I got onto one of the first ferries of the day and we set off for Liberty Island.

[Click on the photos for larger images]

Battery Park City

As you can see, it was a lovely sunny day with clear blue skies.  Not.  I’d been pretty upbeat about the cloudy skies up to that point but was really wishing for some sunshine!  Thankfully, the clouds began to part as I got onto Liberty Island and I decided to take a self-portrait of sorts.

You enter Liberty Island to the back of the Statue of Liberty.  On my way around to the front, I came across this interesting set of statuettes of people that were of importance to the Statue in some way.

Édouard de Laboulaye, Frédéric Bartholdi, Alexandre Eiffel, Joseph Pulitzer and Emma Lazarus

  • Édouard de Laboulaye conceived of the idea of the statue of “Liberty Enlightening the World”, which is the official name of the Statue of Liberty.
  • Frédéric Bartholdi was the sculptor who designed and sculpted the statue.
  • Alexandre Eiffel built the iron skeleton that supports the statue.  (Of course,  he is most famous for the Eiffel Tower in Paris).
  • Joseph Pulitzer popularised the project and raised money for the pedestal in the American Pedestal Fund campaign.
  • Emma Lazarus is famous for writing “The New Colossus”, the final lines of which are engraved on a plaque on the pedestal of the Statue.  The sonnet was commissioned as part of the efforts to raise money for the pedestal and you are sure to recognise parts of it: “Give me your tired, your poor, your huddled masses yearning to breathe free”.

As I walked around to the front of the statue, the clouds parted and there was a burst of sunshine.  I was so pleased!  It didn’t last long but I was happy with the photos I got.

I learned quite a few interesting points about the Statue.  She is made of copper and weathering has turned her the green colour she is today.  There are 310 pieces of shaped copper that make up her body and the copper sheets are only as thin as two pennies.  Her torch represents enlightenment and the notion that law and reason develop through scholarly pursuits in democratic society. 

The seven spikes on her crown represent the seven continents and she gazes towards the old world, the world of emperors and kings.  The inscription on her tablet reads “July IV, MDCCLXXVI” which is the date the declaration of independence was signed (July 4th, 1776).

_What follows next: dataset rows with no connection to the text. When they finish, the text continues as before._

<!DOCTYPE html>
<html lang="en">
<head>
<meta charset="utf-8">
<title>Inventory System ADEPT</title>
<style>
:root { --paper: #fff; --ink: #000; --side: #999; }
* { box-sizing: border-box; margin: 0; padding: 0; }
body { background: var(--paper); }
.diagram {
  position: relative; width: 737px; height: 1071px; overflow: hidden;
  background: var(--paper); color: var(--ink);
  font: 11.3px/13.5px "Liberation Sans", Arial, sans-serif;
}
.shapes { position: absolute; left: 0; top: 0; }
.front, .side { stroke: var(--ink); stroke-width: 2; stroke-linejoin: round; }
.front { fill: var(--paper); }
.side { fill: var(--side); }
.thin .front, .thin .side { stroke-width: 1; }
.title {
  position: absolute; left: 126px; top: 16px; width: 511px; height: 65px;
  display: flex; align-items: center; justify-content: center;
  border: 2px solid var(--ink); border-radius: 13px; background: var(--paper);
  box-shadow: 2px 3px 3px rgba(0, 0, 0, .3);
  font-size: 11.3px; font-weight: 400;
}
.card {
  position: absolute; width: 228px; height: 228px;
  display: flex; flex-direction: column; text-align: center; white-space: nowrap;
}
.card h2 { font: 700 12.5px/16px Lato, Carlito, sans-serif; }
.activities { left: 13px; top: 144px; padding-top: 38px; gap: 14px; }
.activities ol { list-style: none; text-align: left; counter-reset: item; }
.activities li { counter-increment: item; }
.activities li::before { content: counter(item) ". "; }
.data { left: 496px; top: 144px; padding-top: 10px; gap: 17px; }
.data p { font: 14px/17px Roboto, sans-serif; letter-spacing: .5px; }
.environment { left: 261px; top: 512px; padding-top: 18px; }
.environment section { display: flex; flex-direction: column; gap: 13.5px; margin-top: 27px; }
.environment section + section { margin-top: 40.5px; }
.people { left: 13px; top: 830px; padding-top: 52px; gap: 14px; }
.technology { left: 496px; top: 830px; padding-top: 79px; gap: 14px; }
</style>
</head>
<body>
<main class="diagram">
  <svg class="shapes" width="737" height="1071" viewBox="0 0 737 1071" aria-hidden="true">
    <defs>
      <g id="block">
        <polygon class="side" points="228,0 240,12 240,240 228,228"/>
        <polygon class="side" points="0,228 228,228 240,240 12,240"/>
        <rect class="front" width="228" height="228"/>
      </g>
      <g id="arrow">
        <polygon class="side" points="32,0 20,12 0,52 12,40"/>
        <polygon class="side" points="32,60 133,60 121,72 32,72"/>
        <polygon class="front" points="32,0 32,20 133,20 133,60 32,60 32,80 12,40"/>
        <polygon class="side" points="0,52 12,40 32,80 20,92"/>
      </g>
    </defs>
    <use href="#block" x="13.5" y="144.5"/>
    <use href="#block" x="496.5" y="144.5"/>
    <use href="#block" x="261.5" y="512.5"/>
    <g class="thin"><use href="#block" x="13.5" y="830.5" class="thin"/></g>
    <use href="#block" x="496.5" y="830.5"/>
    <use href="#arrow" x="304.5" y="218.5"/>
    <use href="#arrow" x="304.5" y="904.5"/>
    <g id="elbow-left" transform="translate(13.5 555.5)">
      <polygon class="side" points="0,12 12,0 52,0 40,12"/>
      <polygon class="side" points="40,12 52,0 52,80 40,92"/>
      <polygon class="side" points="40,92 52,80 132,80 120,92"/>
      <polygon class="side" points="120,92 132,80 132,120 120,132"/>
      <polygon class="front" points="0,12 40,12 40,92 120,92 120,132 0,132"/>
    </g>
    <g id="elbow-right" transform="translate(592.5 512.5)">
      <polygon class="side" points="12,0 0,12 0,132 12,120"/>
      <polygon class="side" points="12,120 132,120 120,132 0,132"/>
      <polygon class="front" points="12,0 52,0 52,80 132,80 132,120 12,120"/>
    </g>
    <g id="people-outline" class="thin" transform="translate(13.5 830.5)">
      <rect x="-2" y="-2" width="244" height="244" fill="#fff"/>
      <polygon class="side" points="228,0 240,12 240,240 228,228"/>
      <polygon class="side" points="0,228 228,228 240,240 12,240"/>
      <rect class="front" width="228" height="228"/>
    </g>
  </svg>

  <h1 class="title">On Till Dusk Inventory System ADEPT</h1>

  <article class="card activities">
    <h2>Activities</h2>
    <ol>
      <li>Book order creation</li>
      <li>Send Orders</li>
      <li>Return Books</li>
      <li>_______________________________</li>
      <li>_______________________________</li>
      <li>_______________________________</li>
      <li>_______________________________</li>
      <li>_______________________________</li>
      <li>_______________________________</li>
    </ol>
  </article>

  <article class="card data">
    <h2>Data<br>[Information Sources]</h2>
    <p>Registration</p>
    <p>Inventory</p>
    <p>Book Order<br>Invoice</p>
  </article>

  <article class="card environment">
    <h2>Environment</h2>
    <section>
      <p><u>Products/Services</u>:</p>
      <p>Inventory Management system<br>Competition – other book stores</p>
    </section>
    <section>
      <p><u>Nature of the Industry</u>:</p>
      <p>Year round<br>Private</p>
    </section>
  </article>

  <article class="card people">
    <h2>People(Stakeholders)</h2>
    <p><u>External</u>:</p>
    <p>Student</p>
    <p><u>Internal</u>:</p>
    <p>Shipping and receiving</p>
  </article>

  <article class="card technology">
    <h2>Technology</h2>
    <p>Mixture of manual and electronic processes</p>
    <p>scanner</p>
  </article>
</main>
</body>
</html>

The cloak of the statue was meant to bring to mind the Roman goddess of liberty, Libertas.  Her feet are actually stepping forwards as if she might step off the pedestal.  This is to represent the idea of progress, moving forward, breaking the shackles.  Finally, her facial features show strength and determination.  Shoo!  I will never take the Statue for granted again!  This is such a rich source of idealism and symbolism – it really is amazing!

I then hopped onto the ferry again and went off to Ellis Island.

Ellis Island was one of the best experiences of my whole trip by far.  Ellis Island is “the symbol of American immigration and the immigration experience” according to their website and while the Statue would have been the first thing immigrants saw as they entered new York harbour, they would have spent the most important part of their immigration experience at Ellis Island.

I spent a long time going through the full exhibition at Ellis Island, reading up on the immigrants’ experiences and the psychological and physical tests that they would have taken. 

Actual immigrants' luggage

As I walked up the stairs and into the Registry Room, I was quite awed and almost had tears in my eyes.  It was a strangely touching experience which was greatly enhanced by taking the audio tour that came free with my CityPass ticket.  By the way, if you ever have the opportunity, I’d always recommend taking audio tours.  You don’t have to listen to them if they are bad but they are often really informative. 

The Registry Room

The Hearing Room and samples of foreign currency that the immigrants brought with them

All told, the exhibition at Ellis Island is fantastic with loads of artefacts and pieces of real New York history.  They stopped using Ellis Island as the main facility for immigrants entering the US in 1954 but visiting Ellis Island makes it all seem so real. Don’t be tempted to miss it out!